Russian President Vladimir Putin has sent his personal condolences to President Donald Trump after Sunday night’s mass shooting in Las Vegas.
“The crime that took the lives of dozens of civilians is shocking in its cruelty,” Putin said in a telegram sent to the president. The message conveyed words of sympathy to the friends and families of the victims and wishing the injured a speedy recovery, the Kremlin said.
Putin’s message echoed those sent by other world leaders, including Mexican President Enrique Peña Nieto, who wrote on Twitter that he wanted to “express our most heartfelt condolences to the people of the United States for the terrible events.” Mexico’s consulate in Las Vegas was in contact with local authorities to support Mexicans affected by the attack, he added.
Meanwhile, in Israel, Tel Aviv City Hall was illuminated with the colors of the American flag to show solidarity with the victims, The Times of Israel reported.
"On this terrible day, the people of Israel stand shoulder to shoulder with the American people in mourning and sorrow,” Israeli Prime Minister Benjamin Netanyahu wrote on Twitter.
“Our hearts go out to the victims’ families and we wish a speedy recovery to the wounded. We grieve with you,” he added.
As condolences poured in from around the world, stories emerged of victims of the mass shooting sacrificing their own lives to protect their loved ones from the gunfire, in what White House press secretary Sarah Huckabee Sanders described as “the ultimate act of love.”
President Trump, addressing the nation, spoke of America's collective "grief," and said the shooter, Stephen Paddock, committed an act of evil.

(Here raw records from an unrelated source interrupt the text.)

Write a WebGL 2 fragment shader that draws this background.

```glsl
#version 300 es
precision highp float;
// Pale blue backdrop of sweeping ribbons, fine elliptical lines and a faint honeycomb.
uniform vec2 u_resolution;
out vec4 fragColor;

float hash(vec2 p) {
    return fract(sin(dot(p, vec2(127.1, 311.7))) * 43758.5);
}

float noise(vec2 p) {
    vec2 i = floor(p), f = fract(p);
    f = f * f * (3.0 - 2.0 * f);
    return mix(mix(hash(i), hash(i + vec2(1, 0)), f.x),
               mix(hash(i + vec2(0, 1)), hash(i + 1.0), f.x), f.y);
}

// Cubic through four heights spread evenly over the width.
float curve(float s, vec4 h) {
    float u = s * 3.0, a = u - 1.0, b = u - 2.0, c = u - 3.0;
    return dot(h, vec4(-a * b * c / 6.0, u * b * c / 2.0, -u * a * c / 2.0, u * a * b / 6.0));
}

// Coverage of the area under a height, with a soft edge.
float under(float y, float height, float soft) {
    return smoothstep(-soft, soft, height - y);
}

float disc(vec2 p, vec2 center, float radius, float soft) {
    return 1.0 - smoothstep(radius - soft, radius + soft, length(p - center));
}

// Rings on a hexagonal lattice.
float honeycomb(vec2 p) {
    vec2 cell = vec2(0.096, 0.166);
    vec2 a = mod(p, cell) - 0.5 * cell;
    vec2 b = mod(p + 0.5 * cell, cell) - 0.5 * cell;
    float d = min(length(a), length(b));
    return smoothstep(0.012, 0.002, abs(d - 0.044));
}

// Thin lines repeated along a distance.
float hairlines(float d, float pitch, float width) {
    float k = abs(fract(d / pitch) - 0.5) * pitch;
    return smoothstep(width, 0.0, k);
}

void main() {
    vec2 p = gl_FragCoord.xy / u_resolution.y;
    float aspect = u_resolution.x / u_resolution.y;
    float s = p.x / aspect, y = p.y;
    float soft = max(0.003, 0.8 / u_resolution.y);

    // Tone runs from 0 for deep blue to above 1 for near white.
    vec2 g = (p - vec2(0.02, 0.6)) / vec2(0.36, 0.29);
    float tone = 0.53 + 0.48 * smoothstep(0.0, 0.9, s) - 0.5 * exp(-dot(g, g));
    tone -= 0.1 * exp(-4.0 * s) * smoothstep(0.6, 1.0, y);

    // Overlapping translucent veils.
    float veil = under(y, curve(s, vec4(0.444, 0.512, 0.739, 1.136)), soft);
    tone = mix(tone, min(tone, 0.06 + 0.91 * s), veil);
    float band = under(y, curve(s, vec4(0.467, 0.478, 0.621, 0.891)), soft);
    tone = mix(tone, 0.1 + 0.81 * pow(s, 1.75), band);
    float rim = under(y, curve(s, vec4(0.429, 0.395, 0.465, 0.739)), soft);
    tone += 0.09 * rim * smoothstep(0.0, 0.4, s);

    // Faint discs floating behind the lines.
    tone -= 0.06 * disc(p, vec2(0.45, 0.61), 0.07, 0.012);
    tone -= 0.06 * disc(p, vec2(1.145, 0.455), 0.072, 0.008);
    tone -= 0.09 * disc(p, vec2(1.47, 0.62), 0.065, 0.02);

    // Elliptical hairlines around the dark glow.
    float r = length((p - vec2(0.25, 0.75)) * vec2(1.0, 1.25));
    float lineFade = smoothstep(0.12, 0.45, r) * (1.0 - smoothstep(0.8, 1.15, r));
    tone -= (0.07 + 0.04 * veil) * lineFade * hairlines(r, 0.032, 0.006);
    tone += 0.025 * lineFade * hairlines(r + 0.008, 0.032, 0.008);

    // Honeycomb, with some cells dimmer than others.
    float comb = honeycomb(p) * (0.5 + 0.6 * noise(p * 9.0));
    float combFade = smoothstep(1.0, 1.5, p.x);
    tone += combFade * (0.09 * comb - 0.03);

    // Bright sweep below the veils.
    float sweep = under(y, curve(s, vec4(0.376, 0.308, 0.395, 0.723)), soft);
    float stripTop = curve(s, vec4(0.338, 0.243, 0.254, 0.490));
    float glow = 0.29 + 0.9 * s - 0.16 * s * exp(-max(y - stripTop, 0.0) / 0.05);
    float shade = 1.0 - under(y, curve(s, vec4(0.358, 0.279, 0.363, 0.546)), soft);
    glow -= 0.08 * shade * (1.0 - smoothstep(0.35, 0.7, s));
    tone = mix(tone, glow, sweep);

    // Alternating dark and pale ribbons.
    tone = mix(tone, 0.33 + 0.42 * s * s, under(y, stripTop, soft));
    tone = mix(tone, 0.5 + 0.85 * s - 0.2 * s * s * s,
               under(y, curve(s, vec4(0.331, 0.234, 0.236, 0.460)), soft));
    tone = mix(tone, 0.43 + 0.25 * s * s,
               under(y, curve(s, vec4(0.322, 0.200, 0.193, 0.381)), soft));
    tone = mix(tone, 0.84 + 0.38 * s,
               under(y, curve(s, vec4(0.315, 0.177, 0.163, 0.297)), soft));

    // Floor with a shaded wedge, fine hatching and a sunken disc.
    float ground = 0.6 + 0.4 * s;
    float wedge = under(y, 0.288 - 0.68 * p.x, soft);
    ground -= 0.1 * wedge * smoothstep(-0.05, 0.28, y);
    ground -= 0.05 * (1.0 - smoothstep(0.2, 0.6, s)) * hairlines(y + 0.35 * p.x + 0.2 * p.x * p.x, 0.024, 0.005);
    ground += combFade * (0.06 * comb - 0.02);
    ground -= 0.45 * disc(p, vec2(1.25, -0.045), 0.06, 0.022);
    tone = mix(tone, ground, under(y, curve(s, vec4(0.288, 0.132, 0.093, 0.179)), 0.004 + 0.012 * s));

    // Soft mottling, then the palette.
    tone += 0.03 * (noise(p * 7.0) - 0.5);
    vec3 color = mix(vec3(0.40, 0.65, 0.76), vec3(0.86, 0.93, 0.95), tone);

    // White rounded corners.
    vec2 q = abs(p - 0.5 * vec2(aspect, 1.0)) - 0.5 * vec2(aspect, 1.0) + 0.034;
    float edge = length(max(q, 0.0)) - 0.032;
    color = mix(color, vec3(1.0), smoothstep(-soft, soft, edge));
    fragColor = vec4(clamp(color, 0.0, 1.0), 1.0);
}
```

But he did not speak of any legislation that could restrict villains' ability to obtain such firepower. Paddock had 19 guns in his Mandalay Bay hotel room, authorities said.
All were, apparently, purchased legally.